INSTRUCTIONS FOR THE TASK:
Report each line of the listing below that holds "cork".

EXCERPTED DATA:

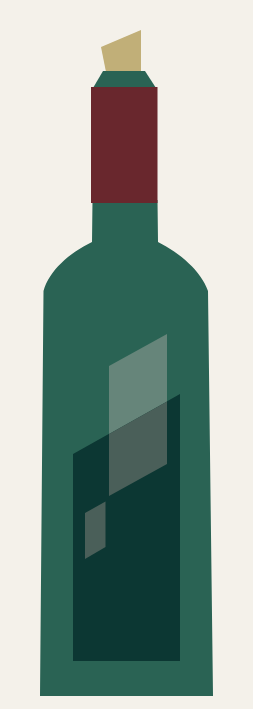
<!DOCTYPE html>
<html lang="en">
<head>
<meta charset="utf-8">
<title>Wine bottle</title>
<style>
:root {
  --paper: #f4f1ea;
  --glass: #2a6354;
  --label: #0c3733;
  --foil: #69272d;
  --cork: #c1af78;
  --shine-glass: #66857a;
  --shine-label: #4a5f59;
}
html, body { margin: 0; background: var(--paper); }
body { width: 253px; height: 709px; overflow: hidden; }
svg { display: block; }
.cork { fill: var(--cork); }
.glass { fill: var(--glass); }
.foil { fill: var(--foil); }
.label { fill: var(--label); }
.shine-glass { fill: var(--shine-glass); }
.shine-label { fill: var(--shine-label); }
</style>
</head>
<body>
<svg width="253" height="709" viewBox="0 0 253 709" role="img" aria-label="Green wine bottle with a cork">
  <polygon class="cork" points="101,47 141,30 141,72 106,72"/>
  <polygon class="glass" points="103,71 145,71 156,88 93,88"/>
  <path class="glass" d="M92.5 200H157.500L158 242C180 253 201 271 208 291L213 696H40L43.500 291C49 271 69 253 92 242Z"/>
  <rect class="foil" x="91" y="87" width="66.500" height="116"/>
  <polygon class="label" points="73,454 180,394 180,661 73,661"/>
  <g id="reflections">
    <polygon class="shine-glass" points="109,366 167,334 167,401.500 109,434"/>
    <polygon class="shine-label" points="109,434 167,401.500 167,464 109,496"/>
    <polygon class="shine-label" points="85,513 105.500,501.500 105.500,547 85,559"/>
  </g>
</svg>
</body>
</html>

TASK ANSWER:
  --cork: #c1af78;
.cork { fill: var(--cork); }
<svg width="253" height="709" viewBox="0 0 253 709" role="img" aria-label="Green wine bottle with a cork">
  <polygon class="cork" points="101,47 141,30 141,72 106,72"/>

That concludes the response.